Core inflation, which excludes the impact of volatile food and energy costs, was steady at 1.4% annually. PCE inflation has not surpassed the 2.0% Federal Reserve target in more than five years.
There was a 0.1% upward revision to September’s monthly and annual core inflation figure. Market participants are citing this as evidence that inflation is firming up. Several Fed officials, on the other hand, have shown discomfort with weak inflation figures for the last few months.
The Fed’s objective and gold
Janet Yellen, the chair of the Federal Reserve, expects inflation to move higher in 2018. Some economists believe that a broader pickup in inflation in the US might require more time. The Fed will be closely watching the inflation data to determine its rate hikes in 2018 while the December 2017 rate hike seems to be a given.

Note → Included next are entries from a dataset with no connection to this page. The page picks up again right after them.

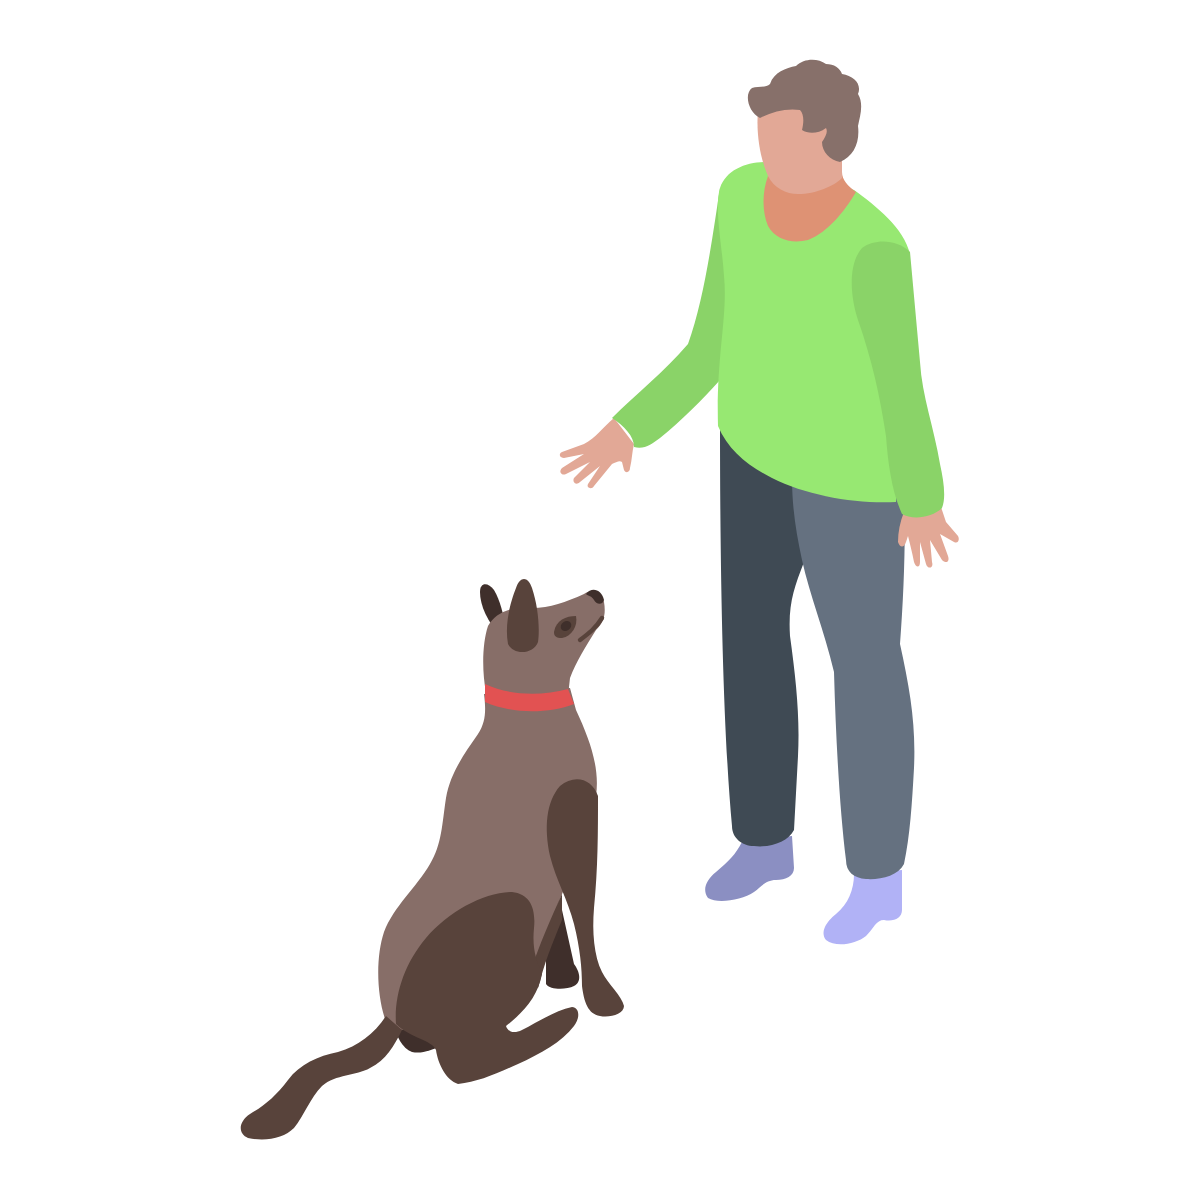
<!DOCTYPE html>
<html lang="en">
<head>
<meta charset="utf-8">
<meta name="viewport" content="width=1200">
<title>Dog training illustration</title>
<style>
  :root {
    --paper: #ffffff;
    --sweater: #97e872;
    --sleeve: #8ad368;
    --skin: #e2a896;
    --neck: #de9274;
    --hair: #87706a;
    --trouser-dark: #3f4a54;
    --trouser-light: #657180;
    --sock-dark: #8b8fc2;
    --sock-light: #b1b2f6;
    --coat: #876e68;
    --coat-dark: #58433b;
    --coat-deep: #3f2f2b;
    --collar: #e25252;
  }
  html, body { margin: 0; padding: 0; background: var(--paper); }
  body { width: 1200px; height: 1200px; overflow: hidden; }
  .scene { display: block; width: 1200px; height: 1200px; }
  .sweater { fill: var(--sweater); }
  .sleeve { fill: var(--sleeve); }
  .skin { fill: var(--skin); }
  .neck { fill: var(--neck); }
  .hair { fill: var(--hair); }
  .trouser-dark { fill: var(--trouser-dark); }
  .trouser-light { fill: var(--trouser-light); }
  .sock-dark { fill: var(--sock-dark); }
  .sock-light { fill: var(--sock-light); }
  .coat { fill: var(--coat); }
  .coat-dark { fill: var(--coat-dark); }
  .coat-deep { fill: var(--coat-deep); }
  .collar { fill: var(--collar); }
  .mouth { fill: none; stroke: var(--coat-dark); stroke-width: 2.2; stroke-linecap: round; }
</style>
</head>
<body>
<svg class="scene" viewBox="0 0 600 600" role="img" aria-label="A man in a green sweater reaches out to a sitting brown dog">

  <g id="man">
    <g id="socks">
      <path class="sock-dark" d="M371 421 C368 427 364 431 358 436 C353 440 351 445 354 449 C359 452 371 450 377 446 C381 443 383 440 388 440 C393 440 397 438 397 434 L396 418 Z"/>
      <path class="sock-light" d="M427 437 C427 445 424 452 418 457 C413 461 410 466 413 470 C418 474 428 472 433 468 C437 464 438 460 442 460 C447 461 451 459 451 455 L451 435 Z"/>
    </g>

    <g id="trousers">
      <path class="trouser-dark" d="M360 212 L404 238 L402 281 C397 294 394 302 395 318 C398 340 400 358 399 378 L397 415 C394 421 385 424 377 423 C371 423 366 419 366 413 C362 370 360 300 360 212 Z"/>
      <path class="trouser-light" d="M396 238 L452 240 C453 268 452 296 450 322 C455 345 458 362 457 384 C456 402 455 418 452 432 C449 438 440 440 433 439.500 C427 439 423 436 423 430 C420 406 418 372 417 336 C412 315 405 298 401 280 C398 266 396 254 396 238 Z"/>
    </g>

    <g id="hands">
      <path class="skin" d="M307 209 C301 214 298 219 292 222 L281 226 C279 227 280 229 282 229 L292 227 L281 234 C279 236 281 238 283 237 L295 231 L287 239 C286 241 288 243 290 241 L300 233 L294 242 C293 244 296 245 297 243 L306 232 C308 231 310 230 311 231 L312 235 C313 237 315 236 315 234 C316 230 316 226 317 222 Z"/>
      <path class="skin" d="M452 256 C450 261 449 266 449 271 C450 274 452 274 453 271 L454 268 C455 272 456 276 457 281 C458 284 460 284 460 281 L460 271 L463 282 C464 285 467 284 466 281 L465 270 L471 280 C473 282 475 281 474 278 L470 267 L477 271 C479 272 480 270 479 268 L473 261 L470 252 Z"/>
    </g>

    <path class="sleeve" id="reaching-arm" d="M360 94 C356 120 352 150 344 172 C332 186 318 197 306 209 C312 213 317 218 317 223.500 C322 225 326 222 330 219 C341 210 351 200 360 190 L372 140 Z"/>
    <path class="sweater" id="torso" d="M383 81 C373 81 363 85 360 94 C357 104 361 122 362 138 C364 158 358 178 359 213 C364 225 374 233 386 239 C404 248 428 252 448 251 L455 127 C452 114 438 103 427 95 Z"/>
    <path class="sleeve" id="resting-arm" d="M455 126 C449 120 438 119 431 124 C424 132 425 148 429 160 C436 180 440 198 443 218 C444 232 446 246 451 257 C456 260 466 259 471 254 C473 249 472 241 470 232 C467 214 461 198 460 181 Z"/>

    <g id="head">
      <path class="neck" d="M384 88 C381 96 381 106 384 113 C388 120 396 122 404 120 C414 116 422 106 428 96 C424 93 421 90 421 86 L420 76 L390 82 Z"/>
      <path class="skin" d="M379 55 C378 67 380 79 384 88 C387 94 393 97 399 97 C408 97 417 93 421 89 L421 70 L410 52 Z"/>
      <path class="hair" d="M380 59 C374 56 372 47 376 44 C379 43 383 44 385 42 C387 36 393 34 398 33 C402 29 409 29 413 32 C417 32 420 34 421 37 C427 38 431 42 429 47 C432 52 430 58 429 63 C430 71 427 78 420 81 C415 80 411 76 411 71 C413 68 414 66 413 64 C409 67 404 67 401 65 C402 61 402 57 400 55 C393 54 386 56 380 59 Z"/>
    </g>
  </g>

  <g id="dog">
    <path class="coat-deep" id="far-foreleg" d="M273 478 C275 470 277 463 281 455 L287 482 C290 486 291 491 287 493 C283 495 275 495 273 492 Z"/>
    <path class="coat-deep" id="far-hind-paw" d="M197 512 C198 518 201 524 206 526 C211 527 216 525 220 523 L224 512 Z"/>
    <path class="coat-deep" id="far-ear" d="M250 318 C244 311 240 303 240 296 C240 291 244 291 247 295 C250 300 252 308 253 315 Z"/>

    <path class="coat" id="body" d="M242 347 C243 355 243 361 239 367 C232 377 225 387 223 399 C221 412 221 422 215 432 C208 444 197 453 192 466 C188 478 188 497 193 511 L201 515 L262 500 C270 478 276 458 284 440 L298 398 C300 384 295 370 288 355 L285 344 Z"/>
    <path class="coat" id="muzzle-and-head" d="M243 346 C241 336 241 322 244 313 C248 306 256 303 266 304 C275 304 283 301 292 297 C296 294 301 296 302 301 C303 307 302 311 298 315 C293 323 288 331 285 339 L284 348 C271 352 255 351 243 346 Z"/>
    <path class="coat-dark" id="near-ear" d="M254 322 C252 311 256 299 258 294 C260 288 264 288 266 294 C269 303 270 314 269 321 C267 327 257 328 254 322 Z"/>
    <path class="coat-dark" id="eye-patch" d="M277 316 C278 310 283 308 288 308 C289 313 286 318 281 319 C278 319 277 318 277 316 Z"/>
    <ellipse class="coat-deep" id="eye" cx="283" cy="313" rx="2.800" ry="2.300" transform="rotate(-35 283 313)"/>
    <path class="coat-deep" id="nose" d="M293 297 C296 293 301 295 302 300 C301 303 298 302 297 300 C296 298 294 298 293 297 Z"/>
    <path class="mouth" d="M290 320 C294 317 298 314 301 309"/>
    <path class="collar" d="M242.500 342 C255 348 271 348 284 344.500 L287 352 C274 357 256 357 242.500 351 Z"/>

    <path class="coat-dark" id="near-foreleg" d="M299 398 C296 389 287 387 280 393 C273 401 272 414 275 428 C278 440 284 450 287 462 C290 474 291 484 291 493 C292 501 294 507 300 508 C305 509 312 507 312 503 C311 498 304 492 301 486 C297 478 296 466 297 454 C299 434 299 416 299 398 Z"/>
    <path class="coat-dark" id="inner-leg" d="M281 447 C275 460 270 472 265 486 L269 494 C272 482 276 472 281 460 Z"/>
    <path class="coat-dark" id="haunch" d="M198 512 C197 498 202 482 213 469 C224 456 242 446 256 446 C265 447 268 454 267 464 C266 474 268 480 271 487 C269 498 262 506 253 513 C254 516 257 517 261 515 C269 511 278 505 286 503.500 C290 504 290 509 287 513 C281 521 270 527 259 532 C248 537 239 541 229 542 C223 540 219 532 218 525 C216 520 205 519 198 512 Z"/>
    <path class="coat-dark" id="tail" d="M193 508 C187 517 179 523 169 526 C159 528 150 532 144 540 C138 548 132 553 125 557 C119 561 119 567 124 569 C133 571 142 569 147 564 C152 558 155 549 161 543 C168 537 178 538 185 534 C193 530 197 523 201 515 Z"/>
  </g>
</svg>
</body>
</html>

Higher interest rates are usually negative for the gold outlook. Gold prices (GLD) affect key gold stocks (GDX) (GDXJ) like Gold Fields (GFI), IamGold (IAG), Kinross Gold (KGC), and Agnico Eagle Mines (AEM). While company-specific factors led to year-to-date gains for IAG, GFI, and KGC, AEM has seen losses amounting to 3.8% year-to-date.